WHAT YOU WILL DO => Search the data below for the string "transform". Extract every line that contains it.

┌──

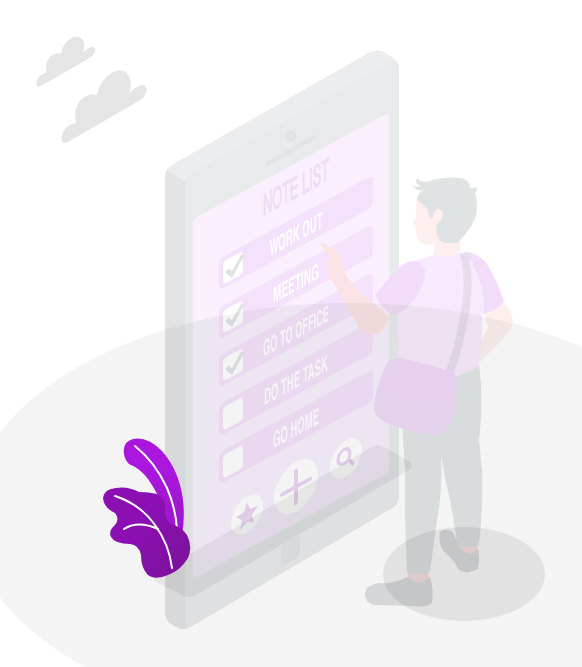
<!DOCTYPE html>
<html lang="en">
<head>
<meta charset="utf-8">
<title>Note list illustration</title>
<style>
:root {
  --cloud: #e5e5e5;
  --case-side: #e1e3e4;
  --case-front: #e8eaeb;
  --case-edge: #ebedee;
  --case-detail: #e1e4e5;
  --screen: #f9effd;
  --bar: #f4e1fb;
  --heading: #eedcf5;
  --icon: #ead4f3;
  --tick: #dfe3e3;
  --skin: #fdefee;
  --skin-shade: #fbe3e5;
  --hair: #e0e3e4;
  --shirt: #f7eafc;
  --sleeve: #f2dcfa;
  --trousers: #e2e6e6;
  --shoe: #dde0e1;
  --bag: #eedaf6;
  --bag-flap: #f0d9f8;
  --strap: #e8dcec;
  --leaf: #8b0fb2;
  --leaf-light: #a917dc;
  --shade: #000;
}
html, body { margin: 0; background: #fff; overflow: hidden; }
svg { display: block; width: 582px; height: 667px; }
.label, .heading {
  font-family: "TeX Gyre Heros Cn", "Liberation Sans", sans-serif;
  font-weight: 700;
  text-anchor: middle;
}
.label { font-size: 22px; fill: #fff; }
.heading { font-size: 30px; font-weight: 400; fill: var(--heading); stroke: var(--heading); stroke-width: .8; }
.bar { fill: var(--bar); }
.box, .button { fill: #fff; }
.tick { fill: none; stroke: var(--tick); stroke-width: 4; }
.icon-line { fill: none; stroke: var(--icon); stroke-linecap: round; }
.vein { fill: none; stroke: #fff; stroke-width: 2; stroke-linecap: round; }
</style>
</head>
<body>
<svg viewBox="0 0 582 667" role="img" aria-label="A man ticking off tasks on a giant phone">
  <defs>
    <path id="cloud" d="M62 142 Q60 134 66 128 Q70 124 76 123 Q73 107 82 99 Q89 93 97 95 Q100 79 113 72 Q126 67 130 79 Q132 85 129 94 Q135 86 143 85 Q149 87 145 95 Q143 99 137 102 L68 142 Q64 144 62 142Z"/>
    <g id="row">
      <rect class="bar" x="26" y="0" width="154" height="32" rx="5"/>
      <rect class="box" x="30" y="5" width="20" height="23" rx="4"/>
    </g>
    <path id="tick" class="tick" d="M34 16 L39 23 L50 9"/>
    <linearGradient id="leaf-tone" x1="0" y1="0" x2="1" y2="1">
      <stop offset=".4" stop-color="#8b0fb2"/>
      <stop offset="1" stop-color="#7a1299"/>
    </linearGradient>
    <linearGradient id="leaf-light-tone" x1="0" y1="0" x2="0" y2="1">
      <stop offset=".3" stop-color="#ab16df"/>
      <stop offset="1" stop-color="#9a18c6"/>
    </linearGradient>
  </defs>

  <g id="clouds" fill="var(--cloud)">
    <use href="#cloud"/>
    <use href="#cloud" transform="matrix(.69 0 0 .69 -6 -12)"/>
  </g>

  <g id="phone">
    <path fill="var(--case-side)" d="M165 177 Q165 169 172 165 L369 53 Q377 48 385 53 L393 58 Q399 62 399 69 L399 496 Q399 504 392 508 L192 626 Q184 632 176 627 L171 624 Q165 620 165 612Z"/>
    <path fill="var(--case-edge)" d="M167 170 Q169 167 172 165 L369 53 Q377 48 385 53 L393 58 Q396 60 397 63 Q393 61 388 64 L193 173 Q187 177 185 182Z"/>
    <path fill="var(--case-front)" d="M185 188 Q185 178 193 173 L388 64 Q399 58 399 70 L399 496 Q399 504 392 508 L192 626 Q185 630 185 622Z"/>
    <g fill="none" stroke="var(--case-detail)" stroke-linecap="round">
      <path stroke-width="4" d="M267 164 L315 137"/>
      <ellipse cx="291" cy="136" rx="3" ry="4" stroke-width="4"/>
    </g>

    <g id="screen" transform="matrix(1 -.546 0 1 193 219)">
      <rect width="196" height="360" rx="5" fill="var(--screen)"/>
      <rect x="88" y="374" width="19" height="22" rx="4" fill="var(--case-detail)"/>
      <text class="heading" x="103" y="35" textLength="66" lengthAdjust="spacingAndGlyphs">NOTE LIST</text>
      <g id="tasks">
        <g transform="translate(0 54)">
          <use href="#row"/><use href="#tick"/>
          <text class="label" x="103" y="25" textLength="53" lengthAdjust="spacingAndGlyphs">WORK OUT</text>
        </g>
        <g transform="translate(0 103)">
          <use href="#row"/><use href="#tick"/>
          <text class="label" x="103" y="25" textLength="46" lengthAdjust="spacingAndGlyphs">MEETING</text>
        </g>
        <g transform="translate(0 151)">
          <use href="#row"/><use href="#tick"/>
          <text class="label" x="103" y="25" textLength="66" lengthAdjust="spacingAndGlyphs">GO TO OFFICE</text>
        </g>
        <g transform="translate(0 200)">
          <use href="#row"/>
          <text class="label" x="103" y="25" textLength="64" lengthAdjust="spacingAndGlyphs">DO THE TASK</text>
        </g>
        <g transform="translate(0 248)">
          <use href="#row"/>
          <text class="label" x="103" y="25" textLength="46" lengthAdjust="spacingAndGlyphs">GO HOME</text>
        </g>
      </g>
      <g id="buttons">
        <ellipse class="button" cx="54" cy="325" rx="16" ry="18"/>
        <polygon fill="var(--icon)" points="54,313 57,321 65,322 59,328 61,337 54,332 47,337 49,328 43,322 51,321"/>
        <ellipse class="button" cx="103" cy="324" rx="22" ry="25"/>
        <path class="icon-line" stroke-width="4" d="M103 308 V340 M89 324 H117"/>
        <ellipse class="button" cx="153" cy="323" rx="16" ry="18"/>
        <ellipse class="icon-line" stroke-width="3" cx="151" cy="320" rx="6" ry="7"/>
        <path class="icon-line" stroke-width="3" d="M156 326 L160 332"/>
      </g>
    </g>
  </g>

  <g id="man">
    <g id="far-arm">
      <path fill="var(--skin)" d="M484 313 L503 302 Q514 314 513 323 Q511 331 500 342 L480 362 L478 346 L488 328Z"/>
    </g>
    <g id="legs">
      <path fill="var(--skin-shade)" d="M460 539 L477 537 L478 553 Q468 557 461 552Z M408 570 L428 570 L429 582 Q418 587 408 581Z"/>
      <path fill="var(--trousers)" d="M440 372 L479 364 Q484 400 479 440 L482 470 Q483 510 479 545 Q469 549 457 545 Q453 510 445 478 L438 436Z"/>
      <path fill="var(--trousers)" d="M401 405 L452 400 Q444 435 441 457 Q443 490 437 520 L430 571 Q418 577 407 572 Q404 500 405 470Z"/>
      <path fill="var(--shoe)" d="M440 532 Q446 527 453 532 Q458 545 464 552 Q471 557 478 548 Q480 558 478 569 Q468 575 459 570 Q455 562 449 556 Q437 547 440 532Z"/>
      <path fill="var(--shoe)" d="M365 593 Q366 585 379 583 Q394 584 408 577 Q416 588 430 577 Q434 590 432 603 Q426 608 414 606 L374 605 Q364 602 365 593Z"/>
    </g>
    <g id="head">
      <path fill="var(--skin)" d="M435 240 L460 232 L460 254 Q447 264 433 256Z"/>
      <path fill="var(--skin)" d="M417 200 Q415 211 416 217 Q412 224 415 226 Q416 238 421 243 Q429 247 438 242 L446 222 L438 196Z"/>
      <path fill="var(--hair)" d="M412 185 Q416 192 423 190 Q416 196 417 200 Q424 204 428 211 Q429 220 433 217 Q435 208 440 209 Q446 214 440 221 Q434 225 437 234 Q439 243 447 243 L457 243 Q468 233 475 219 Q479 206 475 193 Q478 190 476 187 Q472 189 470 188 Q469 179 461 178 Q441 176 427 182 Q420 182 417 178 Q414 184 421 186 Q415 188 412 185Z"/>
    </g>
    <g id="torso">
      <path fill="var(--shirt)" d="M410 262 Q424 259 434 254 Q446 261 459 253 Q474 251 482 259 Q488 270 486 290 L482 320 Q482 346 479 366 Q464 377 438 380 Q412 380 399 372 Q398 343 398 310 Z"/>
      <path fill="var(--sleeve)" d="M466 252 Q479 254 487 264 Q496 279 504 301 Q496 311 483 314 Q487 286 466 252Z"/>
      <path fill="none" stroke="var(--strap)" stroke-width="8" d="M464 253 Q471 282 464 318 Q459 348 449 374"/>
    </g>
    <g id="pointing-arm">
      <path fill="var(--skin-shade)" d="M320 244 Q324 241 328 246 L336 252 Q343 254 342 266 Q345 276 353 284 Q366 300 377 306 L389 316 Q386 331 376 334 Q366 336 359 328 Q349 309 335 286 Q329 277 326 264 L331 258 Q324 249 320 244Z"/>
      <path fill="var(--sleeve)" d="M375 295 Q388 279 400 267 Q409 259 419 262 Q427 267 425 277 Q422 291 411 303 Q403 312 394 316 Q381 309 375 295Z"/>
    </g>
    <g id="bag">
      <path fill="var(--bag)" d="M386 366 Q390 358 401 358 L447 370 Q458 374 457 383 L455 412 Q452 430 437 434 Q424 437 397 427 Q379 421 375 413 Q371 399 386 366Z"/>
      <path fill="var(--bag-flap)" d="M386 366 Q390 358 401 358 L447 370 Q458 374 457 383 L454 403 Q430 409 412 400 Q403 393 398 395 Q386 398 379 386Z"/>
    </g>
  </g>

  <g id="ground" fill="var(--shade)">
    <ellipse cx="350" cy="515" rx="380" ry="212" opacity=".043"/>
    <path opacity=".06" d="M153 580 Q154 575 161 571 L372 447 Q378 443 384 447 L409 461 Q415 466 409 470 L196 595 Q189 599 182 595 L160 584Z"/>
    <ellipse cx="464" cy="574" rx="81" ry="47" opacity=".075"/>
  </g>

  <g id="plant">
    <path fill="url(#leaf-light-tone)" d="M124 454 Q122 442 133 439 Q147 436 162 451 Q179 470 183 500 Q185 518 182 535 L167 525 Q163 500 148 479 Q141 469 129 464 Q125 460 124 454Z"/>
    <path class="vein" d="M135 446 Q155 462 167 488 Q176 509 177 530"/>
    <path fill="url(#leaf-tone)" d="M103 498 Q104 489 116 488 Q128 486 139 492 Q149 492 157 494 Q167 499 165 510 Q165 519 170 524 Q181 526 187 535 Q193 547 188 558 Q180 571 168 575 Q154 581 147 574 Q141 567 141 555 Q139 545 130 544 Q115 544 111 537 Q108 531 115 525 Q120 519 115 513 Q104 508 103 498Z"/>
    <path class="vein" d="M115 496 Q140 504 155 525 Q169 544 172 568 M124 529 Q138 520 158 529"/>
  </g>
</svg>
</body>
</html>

└──

OUTPUT FOR THIS EXERCISE =>
    <use href="#cloud" transform="matrix(.69 0 0 .69 -6 -12)"/>
    <g id="screen" transform="matrix(1 -.546 0 1 193 219)">
        <g transform="translate(0 54)">
        <g transform="translate(0 103)">
        <g transform="translate(0 151)">
        <g transform="translate(0 200)">
        <g transform="translate(0 248)">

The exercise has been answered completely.